Exercise instructions:
Show each line from the records below in which the word "clipped" occurs.

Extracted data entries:
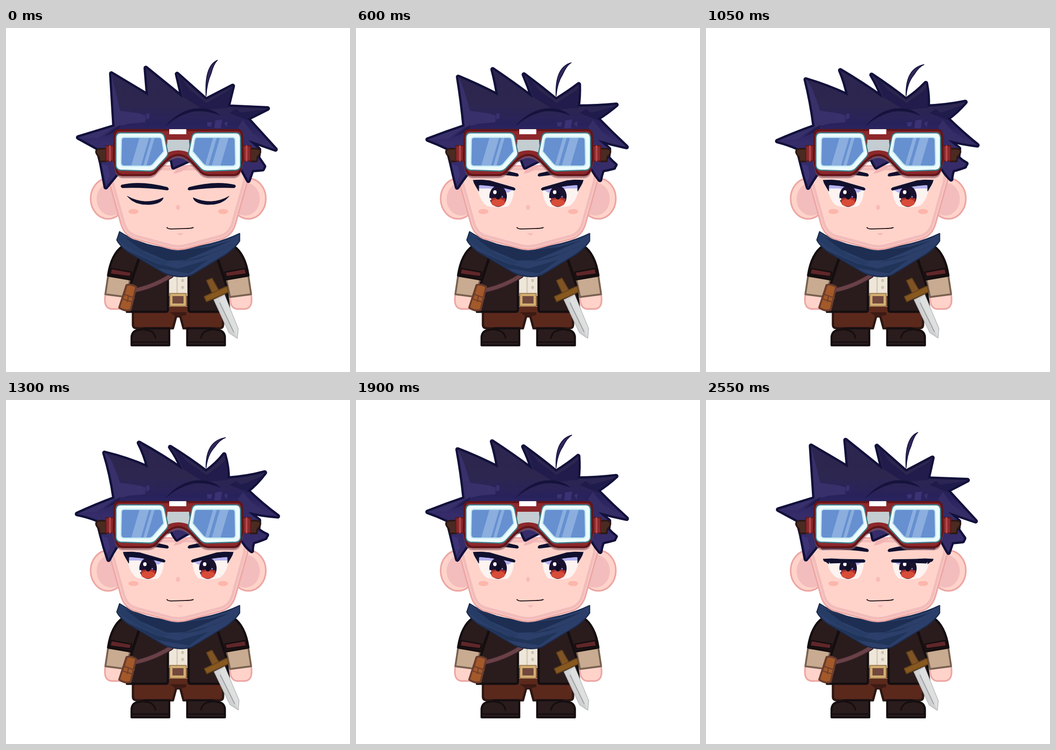
Animation, 748 px wide and 748 px high, one loop 2600 ms. Source, as an HTML page with a canvas:

```html
<!DOCTYPE html>
<html lang="en">
<head>
<meta charset="utf-8">
<title>Goggle boy</title>
<style>
html, body { margin: 0; width: 100%; height: 100%; overflow: hidden; background: #fff; }
canvas { display: block; width: 100vw; height: 100vh; }
</style>
</head>
<body>
<canvas id="stage" width="748" height="748"></canvas>
<script>
const ctx = document.getElementById('stage').getContext('2d');
const LOOP = 2600, STEP = 50;
const INK = '#12113b', BLACK = '#150e10', LEATHER = '#2a1c1c', SKIN = '#ffd3ca';

function shape(path, fill, stroke, width = 4) {
  const p = typeof path === 'string' ? new Path2D(path) : path;
  if (fill) { ctx.fillStyle = fill; ctx.fill(p); }
  if (stroke) { ctx.strokeStyle = stroke; ctx.lineWidth = width; ctx.stroke(p); }
}

function oval(x, y, rx, ry, fill, stroke, width) {
  const p = new Path2D();
  p.ellipse(x, y, rx, ry, 0, 0, Math.PI * 2);
  shape(p, fill, stroke, width);
}

function clipped(path, draw) {
  ctx.save();
  ctx.clip(typeof path === 'string' ? new Path2D(path) : path);
  draw();
  ctx.restore();
}

// Draws a part and its reflection across the body axis.
function both(draw) {
  draw();
  ctx.save();
  ctx.translate(749, 0);
  ctx.scale(-1, 1);
  draw();
  ctx.restore();
}

// Points are [x, y, dx, dy]; edges bend because their middles lag behind the tips.
function bendPath(points, sway) {
  const p = new Path2D();
  const at = ([x, y, dx = 0, dy = 0]) => [x + dx * sway, y + dy * sway];
  p.moveTo(...at(points[0]));
  points.forEach((a, i) => {
    const b = points[(i + 1) % points.length];
    const mid = j => (a[j] + b[j]) / 2;
    const lag = j => ((a[j] || 0) + (b[j] || 0)) * 0.27 * sway;
    p.quadraticCurveTo(mid(0) + lag(2), mid(1) + lag(3), ...at(b));
  });
  p.closePath();
  return p;
}

const HAIR = [
  [157, 238, -2, 8], [199, 261], [207, 293], [217, 346, 5, 1], [240, 318], [330, 290],
  [360, 284], [364, 303, 6, 0], [400, 287], [500, 285], [515, 310, 2, 0],
  [527, 332, 6, -3], [535, 309, 2, 0], [558, 307, 5, -6], [561, 301, 5, -6], [548, 282],
  [550, 264, 0, -2], [526, 243], [586, 264, 4, -9], [525, 197], [569, 175, -5, -14],
  [482, 171], [493, 126, -15, -6], [435, 156], [372, 100, -12, 2], [384, 152],
  [304, 87, -12, 5], [309, 147], [229, 99, -12, 13], [236, 214]
];
const LIGHT_SIDE = [
  [228, 96, -12, 13], [240, 145, -3, 3], [248, 180], [285, 185], [304, 190], [303, 205],
  [268, 208], [236, 216], [200, 239, -1, 3], [154, 240, -2, 8], [236, 212]
];
const CROWN = [
  [374, 97, -12, 2], [399, 134, -4, 0], [436, 163], [482, 137, -6, -3],
  [497, 121, -15, -6], [483, 174], [430, 178], [385, 150]
];
const RIGHT_SHADE = [[572, 176, -5, -14], [510, 184], [500, 176], [486, 185], [527, 201]];
const RIGHT_LIGHT = [[586, 264, 4, -9], [535, 228, 1, -3], [515, 200], [505, 215], [520, 245]];

function drawHair(sway) {
  const hair = bendPath(HAIR, sway);
  const tone = ctx.createLinearGradient(0, 90, 0, 250);
  tone.addColorStop(0, '#2b2550');
  tone.addColorStop(0.45, '#2d274f');
  tone.addColorStop(0.75, '#28225c');
  tone.addColorStop(1, '#352c69');
  shape(hair, null, INK, 10);
  shape(hair, tone);
  clipped(hair, () => {
    shape(bendPath(LIGHT_SIDE, sway), '#37306a');
    shape(bendPath(CROWN, sway), '#211c4b');
    shape(bendPath(RIGHT_SHADE, sway), '#1f1b4b');
    shape(bendPath(RIGHT_LIGHT, sway), '#352d66');
    shape('M345 215Q373 181 410 175Q447 172 467 191Q436 178 406 182Q373 190 345 215Z', '#15133c');
    shape('M288 186H293V202H288ZM305 186H312V196L305 199Z', '#383170');
    shape('M437 205H448L446 214H438ZM455 201L470 199L467 218H453ZM474 207L482 203L480 216Z', '#3a3274');
    shape('M212 237L249 210L246 222Z', '#211c4c');
    shape('M208 296L217 338L226 322L221 300Z', '#3d3478');
  });
  const tx = 460 + 14 * sway, ty = 70 + 9.5 * sway;
  shape(`M435 148Q${431 + 2 * sway} ${82 + 6 * sway} ${tx} ${ty}` +
    `Q${452 + 11 * sway} ${77 + 7 * sway} ${446 + 6 * sway} ${99 + 3 * sway}Q${437 + sway} 119 435 148Z`,
    '#30275a', INK, 1.6);
}

function drawLegs() {
  shape('M276 612H472V645Q472 653 463 653H386L379 627H370L363 653H286Q276 653 276 645Z', '#5b291c', '#2c1712', 5);
  shape('M356 618H392V624L380 627H369Z', '#3d1b14');
  both(() => {
    shape('M273 690V672Q274 657 292 656L303 653H355V690Z', LEATHER, BLACK, 4.5);
    shape('M274 683H355', null, BLACK, 3);
    shape('M301 656Q322 657 325 674', null, BLACK, 3.5);
  });
}

function drawTorso() {
  shape('M345 520H404V606H345Z', '#eee6d9');
  shape('M372 535V582', null, '#d5cab9', 3);
  oval(384, 549, 3, 3.5, '#cfc3b1');
  oval(384, 564, 3, 3.5, '#cfc3b1');
  shape('M347 584H402V604H347Z', '#6b463f', '#442a28', 2);
  shape('M347 606H402V618H347Z', '#5b291c');
  both(() => {
    shape('M216 579Q211 610 230 611H247Q263 609 262 582Z', SKIN, '#eda6a3', 3.5);
    shape('M222 539L270 546L262 585L216 579Z', '#c8ab91', '#79614f', 4);
    shape('M258 469L290 500L270 560L263 617H348Q352 617 352 612V530L300 488Z', LEATHER, BLACK, 5);
    shape('M254 474Q229 491 222 538L273 547L289 500Q275 480 254 474Z', LEATHER, BLACK, 5);
    shape('M229 523L273 531L270 541L226 535Z', '#602629', BLACK, 3);
  });
  shape('M359 580H389V602H359Z', '#72483f', '#d1ad70', 6);
  shape('M356 577H392V605H356Z', null, '#8c673b', 1.5);
  shape('M276 571Q318 564 359 538', null, '#321f24', 12);
  shape('M276 571Q318 564 359 538', null, '#694147', 8);
  shape('M262 559Q272 556 283 563L271 613Q259 617 246 608Z', '#a35929', '#693c2e', 4);
  shape('M257 579L279 587M263 560L257 580L253 589L275 596L278 586M266 584L264 595', null, '#71402c', 2.5);
}

function drawSword(sway) {
  ctx.save();
  ctx.translate(446, 552);
  ctx.rotate(-0.014 * sway);
  ctx.translate(-446, -552);
  shape('M452 591L475 580L505 654L503 675L485 663Z', '#d0d1d2', '#b6b7b8', 1.5);
  shape('M475 581L504 654L502 673L492 650L464 590Z', '#dedfdf');
  shape('M465 598L495 661', null, '#919395', 1.5);
  shape('M436 549L448 544L463 571L449 578Z', '#805325', '#614019', 2);
  shape('M431 584L480 562L484 574L436 595Z', '#87581f', '#68441a', 2);
  ctx.restore();
}

function drawScarf() {
  const scarf = 'M247 443Q300 478 373 480Q450 475 508 447L508 463Q500 476 480 491L404 537Q377 546 344 533L264 486Q246 472 241 461Z';
  shape(scarf, '#2b3f6a');
  clipped(scarf, () => {
    shape('M252 452L290 467L370 485L442 476L490 462L390 505L350 506L290 480Z', '#1d2e52');
    shape('M247 446L310 494L355 510L341 516L289 491L241 461Z', '#263c65');
    shape('M264 484L330 513L374 523L440 504L398 534L375 530L330 522Z', '#203459');
    shape('M505 467L420 502L375 510L439 493Z', '#213559');
  });
  shape(scarf, null, '#1c2c4f', 2.5);
}

function drawHead() {
  both(() => {
    oval(222, 371, 38, 44, SKIN, '#eda6a3', 3.5);
    oval(229, 372, 32, 36, '#f3bdbd');
  });
  const face = 'M222 300L224 333L250 426Q257 450 278 458L352 478Q374 485 397 478L471 458Q492 450 499 426L525 333L527 300Z';
  shape(face, SKIN);
  clipped(face, () => {
    shape(face, null, '#f2bcbb', 19);
    shape(face, null, '#fbcac4', 8);
  });
  shape(face, null, '#eda8a5', 3.5);
  both(() => oval(277, 399, 11, 5.5, '#fcb6ac'));
  oval(374, 390, 4.3, 5.5, '#f8bcb7');
  shape('M371 446H386Q381 452 378 451Z', '#f6bdba');
  shape('M350 434Q352 437 360 437L390 436Q402 436 407 434', null, '#241419', 2.2);
  shape('M364 317Q386 314 402 297L374 301Z', '#f1b5b4');
}

function drawIris(x) {
  oval(x, 366, 19, 23, '#1b1230');
  clipped(`M${x - 18} 371Q${x} 366 ${x + 18} 371V388H${x - 18}Z`, () => {
    oval(x, 371, 16.5, 16, '#ac302e');
    oval(x, 380, 15, 8, '#d84c38');
  });
  oval(x, 364, 6, 9, '#110d26');
  oval(x - 7, 357, 3.8, 4.2, '#fff');
  oval(x + 9, 367, 1.8, 1.8, '#8d86c9');
  oval(x - 17, 372, 2, 2.5, '#fff');
}

// closed: 0 = wide open, 1 = shut
function drawEyes(closed) {
  const lift = -30 * (1 - closed * closed);
  both(() => {
    ctx.save();
    ctx.translate(0, lift);
    shape('M251 341Q293 331 351 346Q357 351 351 353Q298 346 253 348Q247 345 251 341Z', '#10102e');
    ctx.restore();
  });
  if (closed >= 1) {
    both(() => shape('M264 366Q302 387 342 369Q339 382 311 384Q279 385 264 366Z', '#10102e', '#10102e', 1));
    return;
  }
  const drop = 30 * closed, bend = 28 * closed;
  const white = `M263 ${340 + drop * 0.6}L292 ${337 + bend * 0.9}L344 350Q342 378 330 388Q308 392 285 387Q267 376 263 ${340 + drop * 0.6}Z`;
  ctx.save();
  for (const side of [0, 1]) {
    ctx.save();
    if (side) { ctx.translate(749, 0); ctx.scale(-1, 1); }
    shape(white, '#fdf3f0');
    clipped(white, () => {
      shape(`M262 ${340 + drop * 0.4}L290 ${338 + bend * 0.7}L344 350L331 358L290 ${349 + bend * 0.4}L264 ${349 + drop * 0.3}Z`, '#b5b2f0');
      if (side) { ctx.translate(749, 0); ctx.scale(-1, 1); }
      drawIris(side ? 439 : 309);
    });
    const y = 331 + drop, m = 331 + bend;
    shape(`M255 ${y}Q273 ${y - 2} 291 ${m + 1}L343 347Q349 350 344 353` +
      `Q310 ${344 + bend * 0.65} 270 ${m + 10}L267 ${342 + bend * 0.6}L267 ${355 + drop * 0.1}L260 ${343 + drop * 0.55}Q256 ${y + 6} 255 ${y}Z`,
      '#10102e', '#10102e', 1);
    ctx.restore();
  }
  ctx.restore();
}

const GLASS = 'M257 239H333Q337 239 338 244L342 268L320 294Q316 299 310 299H257Q251 299 251 293L252 244Q252 239 257 239Z';

function drawGoggles() {
  const frame = 'M246 222H503Q512 222 513 232L515 285L509 309Q506 319 496 320H440Q427 319 420 309L400 288Q375 264 349 288L329 309Q322 320 309 320H253Q243 319 240 309L234 285L236 232Q238 222 246 222Z';
  both(() => {
    shape('M218 263Q203 261 197 265Q193 271 202 280L204 290H218Z', '#4b2b21', '#2b1712', 3.5);
    shape('M217 256H237V289H217Z', '#8c292b', '#5e181b', 2.5);
    shape('M226 257V288', null, '#b44a4d', 4);
  });
  ctx.save();
  ctx.translate(0, 5);
  shape(frame, 'rgba(141,91,100,.48)', 'rgba(141,91,100,.48)', 4);
  ctx.restore();
  shape(frame, '#8d282b', '#611518', 4.5);
  shape('M351 243H398L400 272Q375 260 349 272Z', '#c4cdd1');
  shape('M354 222H395V236H354Z', '#8d282b');
  shape('M355 220H392V231H355Z', '#fff');
  both(() => {
    shape('M249 228H333Q343 228 345 238L352 272Q352 277 348 281L325 306Q320 311 311 311L249 309Q240 308 239 299V238Q240 228 249 228Z', '#ecfbfd', '#39818f', 2.5);
    shape(GLASS, '#6690d0', '#c2e8f0', 5);
    shape(GLASS, '#6690d0');
  });
  const stripe = (x, w) => shape(`M${x} 236h${w}l-19 65h${-w}Z`, '#8baedf');
  clipped(GLASS, () => { stripe(291, 21); stripe(317, 7); });
  ctx.save();
  ctx.translate(749, 0);
  ctx.scale(-1, 1);
  clipped(GLASS, () => {
    ctx.translate(749, 0);
    ctx.scale(-1, 1);
    stripe(451, 8);
    stripe(466, 19);
  });
  ctx.restore();
}

function render(t) {
  const fromStart = Math.min(t, LOOP - t);
  const sway = fromStart / 1050;
  const closed = Math.max(0, 1 - fromStart / 100);
  ctx.fillStyle = '#fff';
  ctx.fillRect(0, 0, 748, 748);
  ctx.lineJoin = ctx.lineCap = 'round';
  drawLegs();
  drawTorso();
  drawSword(sway);
  drawScarf();
  drawHead();
  drawEyes(closed);
  drawHair(sway);
  drawGoggles();
}

const start = performance.now();
function tick() {
  const t = (performance.now() - start) % LOOP;
  render(Math.floor(t / STEP) * STEP);
  requestAnimationFrame(tick);
}
tick();
</script>
</body>
</html>
```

Output below:
function clipped(path, draw) {
  clipped(hair, () => {
  clipped(scarf, () => {
  clipped(face, () => {
  clipped(`M${x - 18} 371Q${x} 366 ${x + 18} 371V388H${x - 18}Z`, () => {
    clipped(white, () => {
  clipped(GLASS, () => { stripe(291, 21); stripe(317, 7); });
  clipped(GLASS, () => {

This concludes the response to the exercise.